Al Jazeera eyeing more eyes in '08


Al Jazeera English has set its sights on millions of new viewers for the new year, especially in the U.S. and India, managing director Nigel Parsons said Thursday.

"We're quietly optimistic of announcing a major deal in the United States within the next six months," he said, adding that the 24-hour news and current affairs channel already has signed several license deals in principle in India but is waiting to get an official broadcast license.

"I believe it's just bureaucracy, but we're close to getting a license," he said of India.

Launched a year ago with an audience of 80 million households worldwide, the English service of the Doha-based broadcaster — 100% owned by the Qatari government — now claims to have an audience of 110 million households, including 2 million in the U.S. through a deal there with Burlington Telecom.

The broadcaster will increase its presence in Hong Kong in 2008 by launching on cable there in January and also is hoping to boost its presence in Singapore, where it recently signed an IPTV deal and applied for a cable license.

"Our competitors have an audience of about 200 million.
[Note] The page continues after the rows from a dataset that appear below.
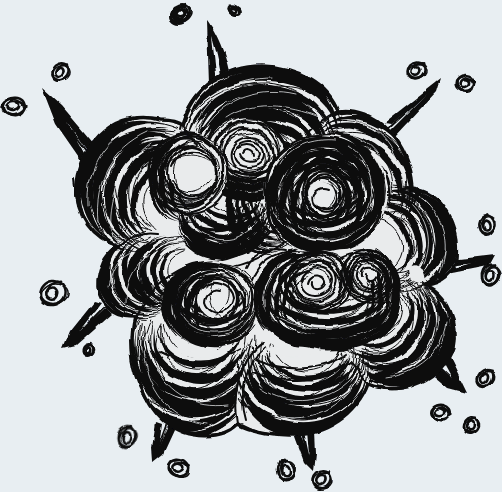
<!DOCTYPE html>
<html lang="en">
<head>
<meta charset="utf-8">
<title>Scribbled explosion cloud</title>
<style>
:root { --paper: #e8eef2; --ink: #0b0b0c; --puff: #e9ebec; }
html, body { margin: 0; height: 100%; overflow: hidden; background: var(--paper); }
svg { display: block; width: 502px; height: 492px; background: var(--paper); }
.ink { fill: var(--ink); }
.line { fill: none; stroke: var(--ink); stroke-linecap: round; stroke-linejoin: round; }
.line path, .line ellipse { vector-effect: non-scaling-stroke; }
.puff { fill: var(--puff); }
.fine { stroke-width: 1; }
.mid { stroke-width: 2; }
.bold { stroke-width: 3.5; }
.glint { fill: none; stroke: var(--puff); stroke-width: 1; stroke-linecap: round; opacity: .75; }
</style>
</head>
<body>
<svg viewBox="0 0 502 492" role="img" aria-label="Ink scribble of an explosion cloud with spikes and flying debris">
<defs>
  <filter id="wobble" x="-5%" y="-5%" width="110%" height="110%">
    <feTurbulence type="fractalNoise" baseFrequency=".045" numOctaves="2" seed="8" result="noise"/>
    <feDisplacementMap in="SourceGraphic" in2="noise" scale="6" xChannelSelector="R" yChannelSelector="G"/>
  </filter>
  <path id="cloud-shape" d="M183 126C192 88 225 66 262 66C298 67 328 84 338 111C374 106 408 140 412 188C444 192 460 228 457 258C453 274 442 283 425 285C446 294 458 322 453 347C444 378 402 398 368 384C357 414 326 436 290 435C268 434 248 430 238 424C222 440 188 440 165 422C140 402 126 352 135 317C110 318 96 300 98 281C101 262 108 250 119 246C92 238 76 214 77 187C80 140 118 108 160 120C170 120 178 122 183 126Z"/>
  <clipPath id="cloud-clip"><use href="#cloud-shape"/></clipPath>
  <g id="sweep">
    <path class="ink" d="M-100 0C-102-137 98-139 100 4C92-124-94-124-100 0ZM-98 12C-94-122 100-118 96 14C88-106-92-110-98 12ZM-90-20C-80-113 84-126 94-10C78-108-76-98-90-20ZM-94 10C-86-99 82-102 92 22C76-86-80-82-94 10ZM-84-8C-70-88 70-94 86 0C66-80-66-72-84-8ZM-86 18C-70-72 76-74 82 24C68-60-62-58-86 18ZM-70 0C-56-64 60-62 72 10C56-50-50-50-70 0ZM-72 26C-60-46 60-46 66 30C52-34-50-32-72 26Z"/>
    <g class="line fine">
      <path d="M-96 30C-110-90 40-150 98-30M-98-40C-40-150 110-90 94 34M-80 34C-90-60 50-110 90-24M-88-30C-30-112 90-70 76 40M-60 30C-70-30 40-76 76-6M-76-8C-30-70 70-40 58 36M-92 24C-60-110 70-106 90 30M-56 34C-40-24 40-24 54 34"/>
    </g>
  </g>
  <g id="coil" class="line">
    <g class="mid">
      <ellipse rx="100" ry="94" transform="rotate(20)"/>
      <ellipse cx="-4" cy="4" rx="91" ry="96" transform="rotate(50)"/>
      <ellipse cx="5" cy="-3" rx="86" ry="80" transform="rotate(-30)"/>
      <ellipse cx="-6" rx="77" ry="82"/>
      <ellipse cx="3" cy="5" rx="72" ry="65" transform="rotate(35)"/>
      <ellipse cx="-2" cy="-4" rx="58" ry="62" transform="rotate(15)"/>
      <ellipse cx="4" rx="46" ry="41" transform="rotate(-40)"/>
    </g>
    <g class="fine">
      <ellipse cx="6" cy="6" rx="96" ry="84" transform="rotate(-50)"/>
      <ellipse cx="-9" cy="-5" rx="82" ry="70" transform="rotate(70)"/>
      <ellipse cx="8" cy="-8" rx="62" ry="70" transform="rotate(60)"/>
      <ellipse cx="-5" cy="6" rx="52" ry="46" transform="rotate(10)"/>
    </g>
  </g>
  <g id="pebble" class="line">
    <ellipse rx="8" ry="9" stroke-width="2.5" transform="rotate(30)"/>
    <ellipse cx="1" cy="1" rx="9" ry="7" stroke-width="1.5" transform="rotate(-25)"/>
    <path stroke-width="2.5" d="M4-9C-5-6-7 4-1 5C4 5 5-2 1-4C-3-4-5 0-4 3M-7 5C-2 10 5 8 8 3"/>
  </g>
</defs>

<g id="spikes" filter="url(#wobble)">
  <g class="ink">
    <path d="M207 20C216 32 226 52 231 82L222 84C220 64 215 46 212 36L217 84L209 86Z"/>
    <path d="M42 88L62 106L106 158L96 162L68 122L90 162L83 163L56 124Z"/>
    <path d="M440 79L436 92L394 137L388 133L428 93L392 124L384 123Z"/>
    <path d="M494 255L488 266L448 274L448 269L476 263L448 266L450 260Z"/>
    <path d="M467 393L448 388L422 366L428 361L452 380L440 358L448 354Z"/>
    <path d="M63 349L70 332L94 302L101 304L78 334L106 308L112 314L76 346Z"/>
    <path d="M153 462L152 448L156 422L162 424L159 446L169 424L175 428L163 454Z"/>
    <path d="M313 471L304 462L293 432L300 430L309 456L307 430L314 430L315 454Z"/>
  </g>
  <g class="line mid">
    <path d="M209 26L211 82M48 97L92 158M438 83L388 129M490 258L450 271M462 390L432 362M68 345L104 308M155 456L166 426M310 466L303 432"/>
  </g>
</g>

<g id="cloud" filter="url(#wobble)">
  <use href="#cloud-shape" class="puff"/>
  <g clip-path="url(#cloud-clip)">
    <g id="outer-lobes">
      <use href="#sweep" transform="translate(262 132) rotate(-3) scale(.8 .66)"/>
      <use href="#sweep" transform="translate(262 150) rotate(6) scale(.66 .6)"/>
      <use href="#sweep" transform="translate(140 185) rotate(-75) scale(.68 .63)"/>
      <use href="#sweep" transform="translate(152 190) rotate(-62) scale(.6 .62)"/>
      <use href="#sweep" transform="translate(365 170) rotate(40) scale(.64 .54)"/>
      <use href="#sweep" transform="translate(408 240) rotate(80) scale(.52 .49)"/>
      <use href="#sweep" transform="translate(396 238) rotate(66) scale(.5 .5)"/>
      <use href="#sweep" transform="translate(398 335) rotate(125) scale(.62 .6)"/>
      <use href="#sweep" transform="translate(388 326) rotate(137) scale(.56 .62)"/>
      <use href="#sweep" transform="translate(146 274) rotate(246) scale(.42 .48)"/>
      <use href="#sweep" transform="translate(172 272) rotate(262) scale(.36 .44)"/>
    </g>
    <g id="bottom-lobes">
      <path class="puff" d="M138 320C126 352 140 402 165 422C190 440 226 436 240 424C240 390 252 360 260 345Z"/>
      <use href="#sweep" transform="translate(190 362) rotate(197) scale(.66 .74)"/>
      <use href="#sweep" transform="translate(196 350) rotate(184) scale(.6 .66)"/>
      <path class="puff" d="M238 424C234 390 244 348 268 342C310 336 360 344 370 382C357 414 326 436 290 435Z"/>
      <use href="#sweep" transform="translate(303 374) rotate(175) scale(.67 .62)"/>
      <use href="#sweep" transform="translate(304 366) rotate(184) scale(.6 .52)"/>
      <g class="line mid"><path d="M238 424C232 392 242 354 262 343M246 420C238 394 246 362 264 348M252 372C280 384 320 384 350 362M256 360C284 372 324 372 346 354M160 352C186 366 216 364 240 350"/></g>
    </g>
    <g id="inner-puffs">
      <g id="top-puff">
        <ellipse class="puff" cx="248" cy="156" rx="40" ry="38"/>
        <use href="#coil" transform="translate(248 155) rotate(30) scale(.42 .4)"/>
        <use href="#sweep" transform="translate(246 166) rotate(185) scale(.44 .34)"/>
        <ellipse class="puff" cx="249" cy="154" rx="15" ry="13"/>
        <g class="line mid"><ellipse cx="249" cy="154" rx="15" ry="12"/><path d="M238 148C246 142 258 146 260 154C258 164 242 162 240 154M243 153C246 148 254 150 254 156"/></g>
      </g>
      <g id="middle-shade">
        <use href="#sweep" transform="translate(226 206) rotate(186) scale(.48 .5)"/>
        <use href="#sweep" transform="translate(222 222) rotate(168) scale(.44 .36)"/>
        <use href="#sweep" transform="translate(262 214) rotate(238) scale(.4 .34)"/>
        <g class="line mid"><path d="M206 262C232 262 262 246 276 226M214 268C238 270 262 258 284 242M246 268C250 258 264 246 284 250M184 236C200 258 240 260 262 240M252 280C258 262 274 252 296 250"/></g>
      </g>
      <g id="left-puff">
        <ellipse class="puff" cx="190" cy="173" rx="37" ry="41"/>
        <use href="#coil" transform="translate(188 173) scale(.4 .42)"/>
        <use href="#sweep" transform="translate(186 178) rotate(-82) scale(.44 .36)"/>
        <ellipse class="puff" cx="192" cy="173" rx="23" ry="25"/>
        <g class="line mid"><ellipse cx="192" cy="173" rx="24" ry="26"/><path d="M172 166C178 148 206 146 214 166M172 180C178 200 204 202 214 184"/></g>
        <g class="line fine"><path d="M176 188C186 196 202 194 210 180M170 162C184 152 198 154 208 160M180 152C172 166 172 186 184 200"/></g>
      </g>
      <g id="right-puff">
        <ellipse class="puff" cx="326" cy="192" rx="62" ry="58"/>
        <use href="#coil" transform="translate(325 192) rotate(25) scale(.6 .57)"/>
        <use href="#sweep" transform="translate(316 196) rotate(-72) scale(.56 .48)"/>
        <use href="#sweep" transform="translate(326 204) rotate(172) scale(.56 .48)"/>
        <use href="#sweep" transform="translate(336 186) rotate(62) scale(.54 .46)"/>
        <use href="#sweep" transform="translate(328 182) rotate(4) scale(.52 .44)"/>
        <ellipse class="puff" cx="323" cy="193" rx="25" ry="22"/>
        <use href="#coil" transform="translate(325 195) rotate(80) scale(.28 .25)"/>
        <ellipse class="puff" cx="321" cy="194" rx="14" ry="12"/>
        <g class="line mid"><path d="M306 204C298 182 326 170 342 184C352 200 330 216 314 204C308 196 318 186 328 190"/></g>
      </g>
      <g id="lower-left-puff">
        <ellipse class="puff" cx="212" cy="302" rx="46" ry="42"/>
        <use href="#coil" transform="translate(212 302) scale(.46 .41)"/>
        <use href="#sweep" transform="translate(208 304) rotate(-68) scale(.42 .44)"/>
        <use href="#sweep" transform="translate(212 304) rotate(184) scale(.46 .42)"/>
        <ellipse class="puff" cx="217" cy="299" rx="20" ry="19"/>
        <g class="line mid"><ellipse cx="217" cy="299" rx="20" ry="20"/><path d="M202 288C212 278 232 284 234 298C232 316 208 316 204 302C204 294 212 288 220 290"/></g>
        <g class="line fine"><path d="M212 282C206 292 210 310 222 318M228 284C232 296 226 310 214 314"/></g>
      </g>
      <g id="lower-right-puff">
        <path class="puff" d="M256 300C256 266 290 246 330 252C362 244 396 258 400 292C402 328 370 348 326 348C286 348 258 334 256 300Z"/>
        <use href="#sweep" transform="translate(328 300) rotate(180) scale(.72 .5)"/>
        <use href="#sweep" transform="translate(294 294) rotate(-70) scale(.44 .38)"/>
        <use href="#sweep" transform="translate(366 294) rotate(86) scale(.46 .34)"/>
        <use href="#coil" transform="translate(316 282) scale(.36 .32)"/>
        <use href="#coil" transform="translate(368 276) rotate(60) scale(.27)"/>
        <use href="#sweep" transform="translate(330 316) rotate(176) scale(.64 .32)"/>
        <g class="puff"><ellipse cx="317" cy="281" rx="11" ry="8"/><ellipse cx="368" cy="273" rx="8" ry="9"/></g>
        <g class="line mid"><path d="M308 284C310 272 328 276 326 284C322 292 310 290 312 282M362 276C360 264 378 266 376 276C372 284 364 282 366 274M258 312C254 268 286 250 326 254M270 330C300 352 362 352 392 316M340 258C362 246 394 258 400 286"/></g>
      </g>
    </g>
    <g id="open-patches" class="puff">
      <path d="M264 350C280 344 308 346 322 350C308 358 282 360 264 350Z"/>
      <path d="M172 346C188 352 216 354 236 344C222 362 188 362 172 346Z"/>
      <path d="M408 268C416 262 424 266 426 282C418 286 408 282 408 268Z"/>
    </g>
    <g id="glints" class="glint">
      <path d="M196 122C210 92 240 78 272 78M206 126C226 96 262 86 296 94M226 118C252 100 290 104 318 116M88 206C86 168 104 138 138 126M98 222C94 182 112 148 148 132M112 236C106 200 122 164 150 144M348 120C380 122 400 152 404 188M336 130C368 134 390 160 392 194M426 202C446 220 450 250 440 272M412 204C430 222 432 246 424 264M446 322C442 354 416 374 386 378M430 316C426 344 404 362 378 364M144 350C146 388 170 422 208 424M156 366C168 394 196 408 228 404M254 402C276 426 326 424 352 388M260 388C288 408 328 404 352 378M272 206C280 230 304 242 330 240M280 164C290 146 312 138 336 140M366 214C378 190 370 158 350 146M276 316C304 334 352 334 384 308M184 318C194 334 224 338 244 322M196 228C212 244 238 244 254 226M108 288C112 268 120 256 134 252M126 302C126 280 136 264 150 254"/>
    </g>
  </g>
  <use href="#cloud-shape" class="line bold"/>
  <g id="outline-retrace" class="line mid">
    <path d="M180 130C190 86 228 62 268 68M244 68C290 62 326 82 336 108M158 118C116 112 78 144 80 196M74 180C76 214 94 240 122 248M334 114C370 106 404 134 410 180M412 192C440 194 456 220 454 262M428 288C452 302 456 332 444 356M372 386C400 396 430 382 448 356M130 340C130 390 160 432 204 434M242 424C270 440 318 436 344 416M102 272C92 296 108 318 136 316M183 126C188 134 190 140 198 144M338 111C328 116 316 124 306 134M412 188C414 198 412 206 408 212M368 384C360 378 358 368 350 362M119 246C130 236 144 232 158 234M135 317C146 294 164 276 188 266"/>
  </g>
</g>

<g id="debris" filter="url(#wobble)">
  <use href="#pebble" transform="translate(180 14) scale(1.2 1.1)"/>
  <use href="#pebble" transform="translate(180 14) rotate(80) scale(.9)"/>
  <use href="#pebble" transform="translate(234 9) rotate(40) scale(.7 .45)"/>
  <use href="#pebble" transform="translate(60 72) rotate(20) scale(1 1.05)"/>
  <use href="#pebble" transform="translate(14 107) rotate(70) scale(1 1.3)"/>
  <use href="#pebble" transform="translate(417 71) rotate(15)"/>
  <use href="#pebble" transform="translate(465 83) rotate(60) scale(1 1.05)"/>
  <use href="#pebble" transform="translate(487 225) rotate(-20) scale(.95 1.1)"/>
  <use href="#pebble" transform="translate(491 275) scale(1 1.2)"/>
  <use href="#pebble" transform="translate(485 378) rotate(15) scale(.85 1.05)"/>
  <use href="#pebble" transform="translate(441 411) rotate(80) scale(.9 1.1)"/>
  <use href="#pebble" transform="translate(471 425) rotate(10) scale(.85 .9)"/>
  <use href="#pebble" transform="translate(322 480) rotate(20) scale(1 1.05)"/>
  <use href="#pebble" transform="translate(286 470) rotate(-30) scale(1 1.05)"/>
  <use href="#pebble" transform="translate(178 468) rotate(50) scale(1.2 1.1)"/>
  <use href="#pebble" transform="translate(127 436) rotate(5) scale(1 1.25)"/>
  <use href="#pebble" transform="translate(53 293) rotate(10) scale(1.5 1.4)"/>
  <use href="#pebble" transform="translate(88 350) scale(.65)"/>
</g>
</svg>
</body>
</html>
Clearly we want to be out there with them at least, if not more," Parsons said, adding that the broadcaster intends to focus on hotel distribution during the coming months as well as looking at the Latin American market.

Parsons recently submitted his 2008 budget wish list to the owners. It includes opening bureaus in Bangkok, Thailand; Damascus, Syria; and Lagos, Nigeria; as well as setting up studios in Nairobi, Kenya; and Gaza.

The broadcaster also is planning a hard relaunch in second-quarter 2008 with "new programs and new people," Parsons said. Its employee numbers have risen from 800 to 1,100 (including 450 journalists).

"I don't expect to add a lot more staff. I think we might expand to about 1,200 total," he said.

Parsons declined comment on the broadcaster's revenue but conceded that after one year it was "not close to break-even." He said it was not a concern because the station was not established as a commercial enterprise.